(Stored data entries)
• • • • • • •

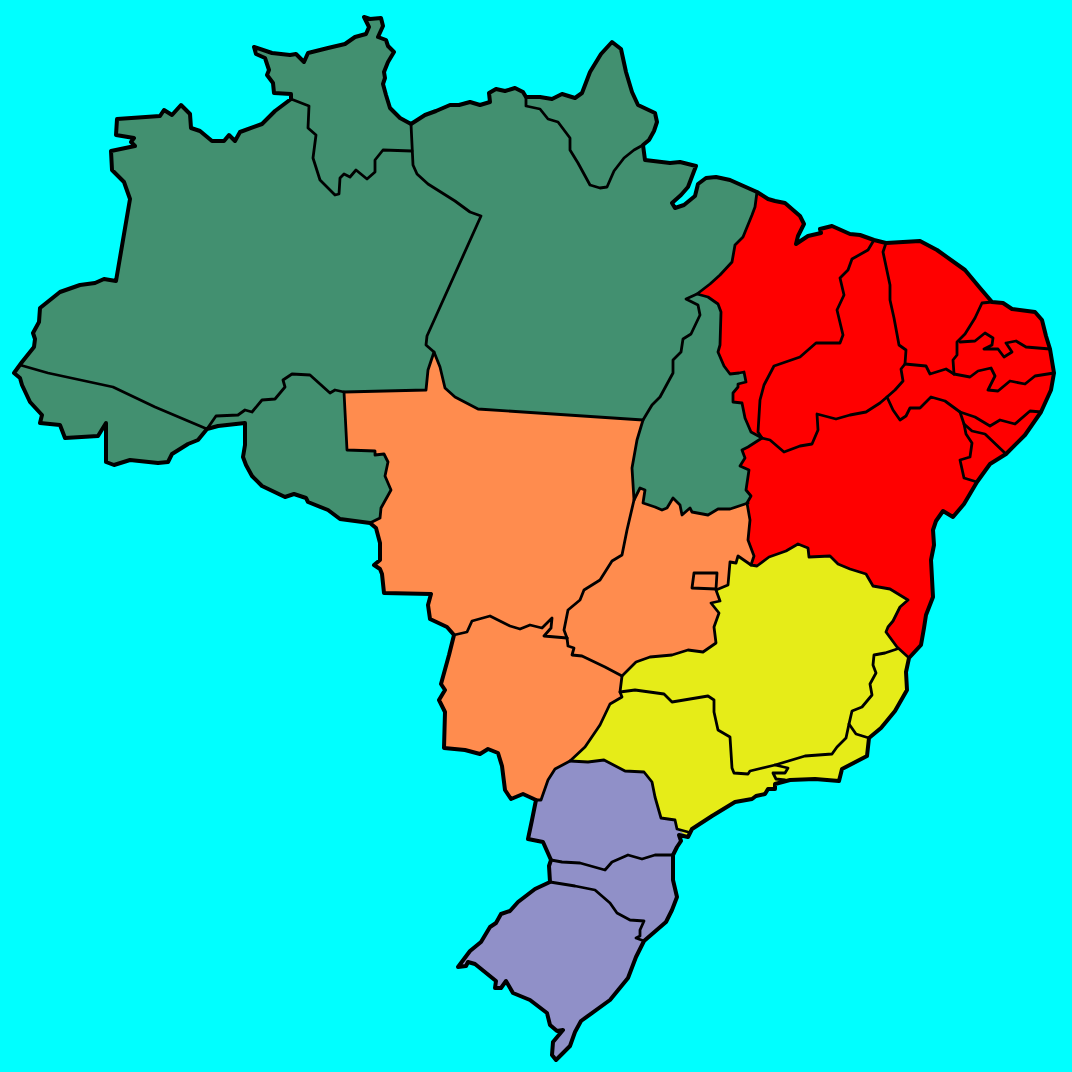
<!DOCTYPE html>
<html lang="en">
<head>
<meta charset="utf-8">
<title>Regions of Brazil</title>
<style>
:root{--sea:#00ffff;--north:#429070;--northeast:#ff0000;--central-west:#ff8c4e;--southeast:#e6ec18;--south:#9090c8;--line:#000}
html,body{margin:0;background:var(--sea)}
body{width:1072px;height:1072px;overflow:hidden}
svg{display:block;width:1072px;height:1072px}
.north{fill:var(--north)}
.northeast{fill:var(--northeast)}
.central-west{fill:var(--central-west)}
.southeast{fill:var(--southeast)}
.south{fill:var(--south)}
.borders,.coast{fill:none;stroke:var(--line);stroke-linejoin:round;stroke-linecap:round}
.borders{stroke-width:2.8}
.coast{stroke-width:4}
</style>
</head>
<body>
<svg viewBox="0 0 1072 1072" role="img" aria-label="Map of Brazil with its states, coloured by region">
<defs>
<polygon id="country" points="364,17 370,19 381,18 383,26 378,37 386,40 388,46 394,52 388,62 384,72 385,78 383,84 386,95 390,108 400,118 411,124 425,115 436,111 450,105 459,105 470,102 480,105 490,102 489,93 496,89 505,91 515,88 523,92 526,97 540,97 552,99 562,94 575,98 582,93 590,72 601,54 612,42 621,49 626,72 632,92 638,105 655,113 657,122 654,131 649,140 643,145 645,160 670,163 680,162 696,166 688,187 681,195 672,203 675,208 684,205 695,196 698,184 706,178 716,177 730,180 757,192 768,199 775,201 785,203 800,216 804,224 798,236 796,244 808,236 821,233 820,229 832,226 850,234 860,235 874,240 886,243 920,241 937,250 965,270 980,288 992,302 1003,303 1012,309 1035,312 1042,320 1046,336 1050,349 1054,373 1051,390 1041,412 1025,435 1006,454 990,464 977,482 964,504 953,517 943,511 936,521 933,530 934,545 931,560 933,597 926,615 924,628 921,645 909,658 906,672 907,690 895,711 881,728 869,738 867,756 842,769 839,781 815,779 790,780 775,784 775,789 768,789 765,794 756,796 752,799 735,802 712,816 692,829 688,837 679,835 681,841 677,847 673,855 673,880 677,897 672,910 666,922 644,941 636,957 628,978 610,1000 581,1021 575,1032 570,1046 556,1060 552,1055 553,1042 563,1030 557,1031 550,1025 547,1013 530,1000 513,993 506,981 501,988 495,988 496,981 475,964 468,962 466,966 458,967 470,951 481,942 490,927 496,923 501,914 510,911 518,902 535,889 550,882 549,866 551,860 543,842 528,839 532,820 536,800 523,794 511,799 505,790 502,766 498,753 488,749 480,754 465,750 444,748 445,712 439,700 445,690 441,684 449,655 454,635 447,627 430,619 428,605 431,594 384,593 382,574 380,569 374,565 380,560 380,543 376,528 370,523 340,519 328,510 308,502 306,498 294,494 285,497 262,486 252,476 246,465 243,457 245,445 245,423 218,426 207,429 198,440 188,444 172,454 168,462 158,463 130,460 114,465 106,462 106,423 98,436 65,438 60,425 40,423 42,415 30,402 22,385 20,378 14,373 22,362 34,347 35,339 33,333 39,322 40,308 60,292 80,285 95,283 104,279 116,281 130,199 124,182 112,170 111,151 135,146 131,142 134,138 116,135 117,119 160,116 164,110 172,115 181,105 190,114 191,128 200,131 212,141 224,141 229,135 235,141 240,132 262,124 275,111 291,99 291,94 274,93 273,83 267,75 269,70 265,58 256,54 254,47 272,53 290,55 296,54 304,62 308,53 328,48 345,44 355,37 366,34 369,27"/>
<clipPath id="land"><use href="#country"/></clipPath>
</defs>

<g id="regions" clip-path="url(#land)">
<rect class="north" width="1072" height="1072"/>
<polygon class="northeast" points="757,150 757,192 755,207 752,215 743,237 735,245 732,262 720,275 710,284 697,294 708,297 718,304 721,312 720,345 718,352 724,366 730,374 739,373 744,372 746,382 738,384 738,387 733,393 733,402 742,403 745,418 751,432 762,438 748,447 742,450 745,458 740,466 749,470 746,490 751,496 747,503 750,520 748,540 754,556 751,565 757,566 769,557 786,551 798,544 808,548 809,557 830,556 838,564 850,569 866,574 873,586 890,589 908,600 900,607 893,621 888,627 886,632 897,647 908,657 1072,657 1072,150"/>
<polygon class="central-west" points="370,523 380,518 381,508 391,490 385,476 388,462 384,454 375,455 375,451 347,450 344,392 426,390 428,370 434,352 440,367 445,388 455,397 478,409 643,420 637,440 632,468 634,500 640,488 645,490 643,503 655,507 662,510 667,508 673,498 680,505 682,515 690,508 692,512 708,515 718,509 730,509 748,503 750,520 748,540 754,556 751,565 738,556 736,563 730,562 728,585 716,590 720,601 711,603 719,613 714,627 716,643 703,652 688,650 672,655 650,657 636,662 622,676 620,692 622,697 610,704 600,725 585,747 570,761 555,769 548,780 541,800 536,800 500,850 300,700 340,523"/>
<polygon class="southeast" points="751,565 757,566 769,557 786,551 798,544 808,548 809,557 830,556 838,564 850,569 866,574 873,586 890,589 908,600 900,607 893,621 888,627 886,632 897,647 908,657 1072,657 1072,850 700,850 688,837 677,829 675,820 661,818 655,797 652,782 644,772 625,771 604,760 588,762 570,761 585,747 600,725 610,704 622,697 620,692 622,676 636,662 650,657 672,655 688,650 703,652 716,643 714,627 719,613 711,603 720,601 716,590 728,585 730,562 736,563 738,556"/>
<polygon class="south" points="688,837 677,829 675,820 661,818 655,797 652,782 644,772 625,771 604,760 588,762 570,761 555,769 548,780 541,800 536,800 400,850 400,1072 750,1072 700,850"/>
</g>

<g id="region-borders" class="borders">
<polyline points="757,192 755,207 752,215 743,237 735,245 732,262 720,275 710,284 697,294 708,297 718,304 721,312 720,345 718,352 724,366 730,374 739,373 744,372 746,382 738,384 738,387 733,393 733,402 742,403 745,418 751,432 762,438 748,447 742,450 745,458 740,466 749,470 746,490 751,496 747,503 750,520 748,540 754,556 751,565 757,566 769,557 786,551 798,544 808,548 809,557 830,556 838,564 850,569 866,574 873,586 890,589 908,600 900,607 893,621 888,627 886,632 897,647 908,657"/>
<polyline points="370,523 380,518 381,508 391,490 385,476 388,462 384,454 375,455 375,451 347,450 344,392 426,390 428,370 434,352 440,367 445,388 455,397 478,409 643,420 637,440 632,468 634,500 640,488 645,490 643,503 655,507 662,510 667,508 673,498 680,505 682,515 690,508 692,512 708,515 718,509 730,509 748,503"/>
<polyline points="751,565 738,556 736,563 730,562 728,585 716,590 720,601 711,603 719,613 714,627 716,643 703,652 688,650 672,655 650,657 636,662 622,676 620,692 622,697 610,704 600,725 585,747 570,761 555,769 548,780 541,800 536,800"/>
<polyline points="570,761 588,762 604,760 625,771 644,772 652,782 655,797 661,818 675,820 677,829 688,832"/>
</g>

<g id="north-states" class="borders">
<polyline points="291,99 309,106 308,128 316,135 313,158 320,180 335,195 339,194 340,178 344,174 350,177 356,170 367,179 375,172 375,160 383,150 412,151"/>
<polyline points="411,124 413,165 417,174 428,184 455,201 470,212 481,216 427,336 426,345 434,352"/>
<polyline points="526,97 526,106 540,109 548,119 558,122 570,138 570,150 578,163 590,185 600,188 607,187 614,171 624,158 634,150 643,145"/>
<polyline points="697,294 686,299 698,305 700,315 691,334 683,339 681,352 673,360 673,373 660,397 652,405 643,420"/>
<polyline points="20,365 48,373 113,387 155,407 207,429"/>
<polyline points="207,429 216,416 238,415 245,410 252,412 262,400 275,399 285,387 283,380 292,374 310,375 330,393 335,390 344,392"/>
</g>

<g id="central-west-states" class="borders">
<polyline points="634,500 627,530 622,555 612,561 600,580 584,590 580,600 568,610 564,630 567,638"/>
<polyline points="454,635 467,632 472,621 490,616 510,626 520,629 530,625 542,628 552,618 551,628 544,636 567,638"/>
<polyline points="567,638 568,646 574,648 572,655 582,656 605,667 622,676"/>
<polygon points="694,573 717,573 716,589 692,588"/>
</g>

<g id="northeast-states" class="borders">
<polyline points="874,240 868,250 852,259 848,270 840,278 844,295 837,310 843,335 840,343 816,343 800,357 774,366 764,385 760,400 758,432 762,438"/>
<polyline points="886,243 883,252 890,285 890,300 894,318 899,345 906,350 905,364 901,369 903,381 895,390 887,397 880,403 866,412 850,415 836,419 817,414 818,430 812,444 800,446 784,452 770,440 762,438"/>
<polyline points="905,364 926,366 930,374 946,369 954,374"/>
<polyline points="992,302 982,303 975,318 965,334 957,342 957,355 953,360 954,374"/>
<polyline points="960,342 975,341 985,333 993,338 992,345 984,349 998,349 1004,357 1012,352 1006,343 1016,341 1026,347 1050,349"/>
<polyline points="954,374 970,377 978,371 991,368 995,376 988,390 998,391 1010,381 1025,384 1035,376 1054,373"/>
<polyline points="887,397 893,410 900,420 906,416 910,408 920,408 931,397 945,401 960,412 975,417 990,426 1000,420 1015,424 1030,411 1041,412"/>
<polyline points="960,412 964,424 972,431 985,434 1006,454"/>
<polyline points="964,424 966,434 972,443 970,457 960,460 964,478 977,482"/>
</g>

<g id="southeast-states" class="borders">
<polyline points="897,649 885,653 874,655 873,665 876,673 870,684 872,695 862,707 852,711 849,724 856,734 869,738"/>
<polyline points="849,724 846,738 837,747 832,754 805,756 775,765 750,771 748,774 734,773 732,768 730,737 718,730 714,712 714,700 708,696 672,702 664,694 635,690 620,692"/>
<polyline points="775,765 788,768 785,773 773,773 776,779 785,780"/>
</g>

<g id="south-states" class="borders">
<polyline points="551,860 562,862 580,863 605,870 612,862 628,855 642,859 655,855 673,855"/>
<polyline points="550,882 575,886 595,890 610,903 617,913 630,920 644,921 640,930 640,936 636,938 644,941"/>
</g>

<use class="coast" href="#country"/>
</svg>
</body>
</html>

• • • • • • •

■ **Task to carry out**
Working through the entries above, copy every line in which "borders" is found.

■ **Output for this task**
.borders,.coast{fill:none;stroke:var(--line);stroke-linejoin:round;stroke-linecap:round}
.borders{stroke-width:2.8}
<g id="region-borders" class="borders">
<g id="north-states" class="borders">
<g id="central-west-states" class="borders">
<g id="northeast-states" class="borders">
<g id="southeast-states" class="borders">
<g id="south-states" class="borders">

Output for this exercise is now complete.